As I was working to declutter the kitchen and pantry of one resident I’ll call Jane (not her real name), I was struck by the odd assortment of cans and boxes of food, none of which Jane looked excited to pack.
I suggested she start a shopping list so we could plan what she’d need for the hotel, and Jane told me that wouldn’t work because she goes shopping at the food pantry. And so her shelves, with their cans of hearts of palm, pineapple, and jalapeno diced tomatoes, reflected what was available when she went there.
She had a whole stack of peanut butter, which she told me we could toss. “It’s creamy,” Jane, who has mild autism, told me. “I can only like crunchy peanut butter. They never have it, so I get this instead but then I can’t eat it.”
I walked away from that project with a whole new level of respect for the organizing challenges of people dependent on others for their food choices. And a determination to spread the word that Jane, and no doubt many others who rely on the food bank, would love some crunchy peanut butter.
Tomorrow the Post Office will be collecting non-perishable food items for their annual “Stamp Out Hunger” food drive. You just leave your donations by the mail box and the Post Office delivers them to local food banks.
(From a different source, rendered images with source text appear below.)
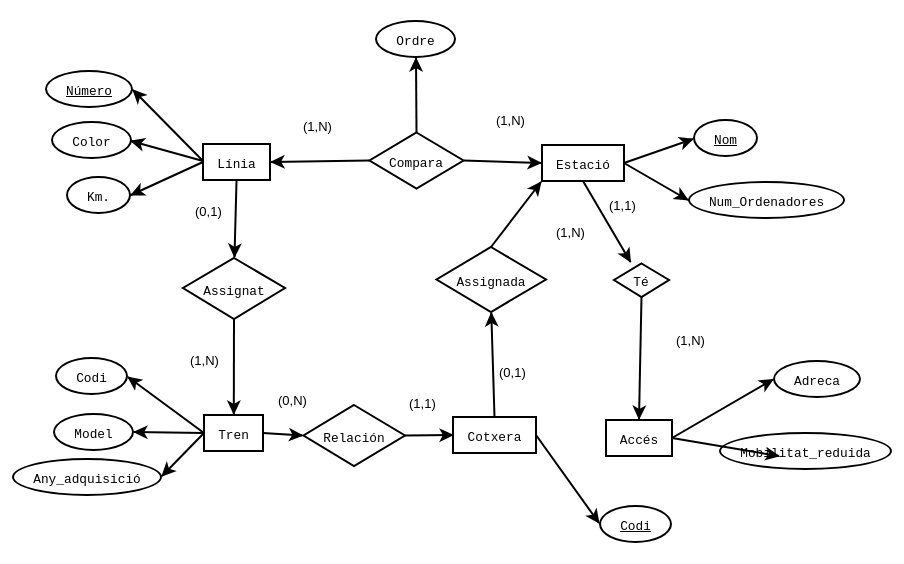
<!DOCTYPE html>
<html lang="ca">
<head>
<meta charset="utf-8">
<title>Diagrama entitat-relació</title>
<style>
:root { --paper: #fff; --ink: #000; }
* { box-sizing: border-box; }
html, body { margin: 0; }
body { width: 904px; height: 564px; overflow: hidden; background: var(--paper); color: var(--ink); }
.diagram { position: relative; width: 904px; height: 564px; overflow: hidden; }
.node {
  position: absolute; left: var(--x); top: var(--y); width: var(--w); height: var(--h, 38px);
  display: flex; align-items: center; justify-content: center; padding-top: 6px;
  font: 12.8px/16px "Liberation Mono", monospace; white-space: nowrap;
}
.entity, .attribute { border: 2px solid var(--ink); }
.attribute { border-radius: 50%; }
.key { text-decoration: underline; }
.cardinality {
  position: absolute; left: var(--x); top: var(--y);
  font: 13px/16px "Liberation Sans", sans-serif; white-space: nowrap;
}
.links { position: absolute; left: 0; top: 0; }
.links line, .links polygon { stroke: var(--ink); stroke-width: 2; fill: none; }
.links line { marker-end: url(#arrow); }
.links polygon { stroke-miterlimit: 10; }
.links marker path { fill: var(--ink); }
</style>
</head>
<body>
<main class="diagram">
  <!-- Entities -->
  <div class="node entity" style="--x:202px;--y:143px;--w:69px">Línia</div>
  <div class="node entity" style="--x:541px;--y:144px;--w:84px">Estació</div>
  <div class="node entity" style="--x:203px;--y:414px;--w:61px">Tren</div>
  <div class="node entity" style="--x:452px;--y:416px;--w:85px">Cotxera</div>
  <div class="node entity" style="--x:605px;--y:419px;--w:68px">Accés</div>

  <!-- Attributes -->
  <div class="node attribute" style="--x:45px;--y:70px;--w:88px"><span class="key">Número</span></div>
  <div class="node attribute" style="--x:51px;--y:121px;--w:81px">Color</div>
  <div class="node attribute" style="--x:66px;--y:176px;--w:65px">Km.</div>
  <div class="node attribute" style="--x:375px;--y:20px;--w:81px">Ordre</div>
  <div class="node attribute" style="--x:693px;--y:119px;--w:65px"><span class="key">Nom</span></div>
  <div class="node attribute" style="--x:688px;--y:181px;--w:157px">Num_Ordenadores</div>
  <div class="node attribute" style="--x:55px;--y:357px;--w:73px">Codi</div>
  <div class="node attribute" style="--x:53px;--y:413px;--w:81px">Model</div>
  <div class="node attribute" style="--x:12px;--y:458px;--w:150px">Any_adquisició</div>
  <div class="node attribute" style="--x:599px;--y:505px;--w:73px"><span class="key">Codi</span></div>
  <div class="node attribute" style="--x:773px;--y:360px;--w:88px">Adreca</div>
  <div class="node attribute" style="--x:719px;--y:432px;--w:173px">Mobilitat_reduida</div>

  <!-- Relationship labels -->
  <div class="node" style="--x:369px;--y:132px;--w:94px;--h:57px">Compara</div>
  <div class="node" style="--x:183px;--y:258px;--w:102px;--h:61px">Assignat</div>
  <div class="node" style="--x:436px;--y:247px;--w:110px;--h:65px">Assignada</div>
  <div class="node" style="--x:613px;--y:263px;--w:56px;--h:34px">Té</div>
  <div class="node" style="--x:303px;--y:405px;--w:102px;--h:61px">Relación</div>

  <!-- Relationships and links -->
  <svg class="links" width="904" height="564" viewBox="0 0 904 564" aria-hidden="true">
    <defs>
      <marker id="arrow" markerUnits="userSpaceOnUse" markerWidth="16" markerHeight="16" refX="14" refY="8" orient="auto">
        <path d="M15 8L0 15L4 8L0 1Z"/>
      </marker>
    </defs>
    <polygon points="416.5,132.5 463.5,160.5 416.5,188.5 369.5,160.5"/>
    <polygon points="234,258 285,288 234,319 183,288"/>
    <polygon points="491,247 546,279.5 491,312 436.5,279.5"/>
    <polygon points="641.5,263.5 669,280 641.5,297 614,280"/>
    <polygon points="354,405 405,435.5 354,466 303.5,435.5"/>

    <line x1="203" y1="161" x2="133" y2="90"/>
    <line x1="203" y1="161" x2="131" y2="141"/>
    <line x1="203" y1="162" x2="131" y2="195"/>
    <line x1="416.5" y1="132" x2="416" y2="58"/>
    <line x1="369.5" y1="160.5" x2="271" y2="162"/>
    <line x1="463.5" y1="160.5" x2="541" y2="163"/>
    <line x1="624" y1="163" x2="693" y2="139"/>
    <line x1="624" y1="163" x2="688" y2="200"/>
    <line x1="236.5" y1="181" x2="234.5" y2="257"/>
    <line x1="234" y1="319" x2="233.8" y2="414"/>
    <line x1="491" y1="247" x2="541" y2="182"/>
    <line x1="583" y1="181" x2="630.5" y2="262"/>
    <line x1="641.5" y1="297" x2="639" y2="419"/>
    <line x1="494.5" y1="417" x2="491.3" y2="313"/>
    <line x1="204" y1="433" x2="128" y2="377"/>
    <line x1="204" y1="433" x2="134" y2="432"/>
    <line x1="204" y1="433" x2="162" y2="476"/>
    <line x1="263" y1="433" x2="302.5" y2="435.5"/>
    <line x1="405" y1="435.5" x2="453" y2="435"/>
    <line x1="536" y1="435" x2="599" y2="523"/>
    <line x1="672" y1="438" x2="773" y2="379.5"/>
    <line x1="672" y1="438" x2="779" y2="456"/>
  </svg>

  <!-- Cardinalities -->
  <span class="cardinality" style="--x:303px;--y:119px">(1,N)</span>
  <span class="cardinality" style="--x:496px;--y:113px">(1,N)</span>
  <span class="cardinality" style="--x:195px;--y:204px">(0,1)</span>
  <span class="cardinality" style="--x:609px;--y:198px">(1,1)</span>
  <span class="cardinality" style="--x:556px;--y:225px">(1,N)</span>
  <span class="cardinality" style="--x:676px;--y:333px">(1,N)</span>
  <span class="cardinality" style="--x:190px;--y:353px">(1,N)</span>
  <span class="cardinality" style="--x:278px;--y:393px">(0,N)</span>
  <span class="cardinality" style="--x:409px;--y:396px">(1,1)</span>
  <span class="cardinality" style="--x:499px;--y:365px">(0,1)</span>
</main>
</body>
</html>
This year, please consider adding some crunchy peanut butter (maybe even some extra crunchy peanut butter too) for Jane and everyone else who relies on food banks to get food on the table.
Is your pantry overflowing with food you’ll never eat? Contact Joyful Surroundings LLC for compassionate, creative, and totally nonjudgmental decluttering & organizing services.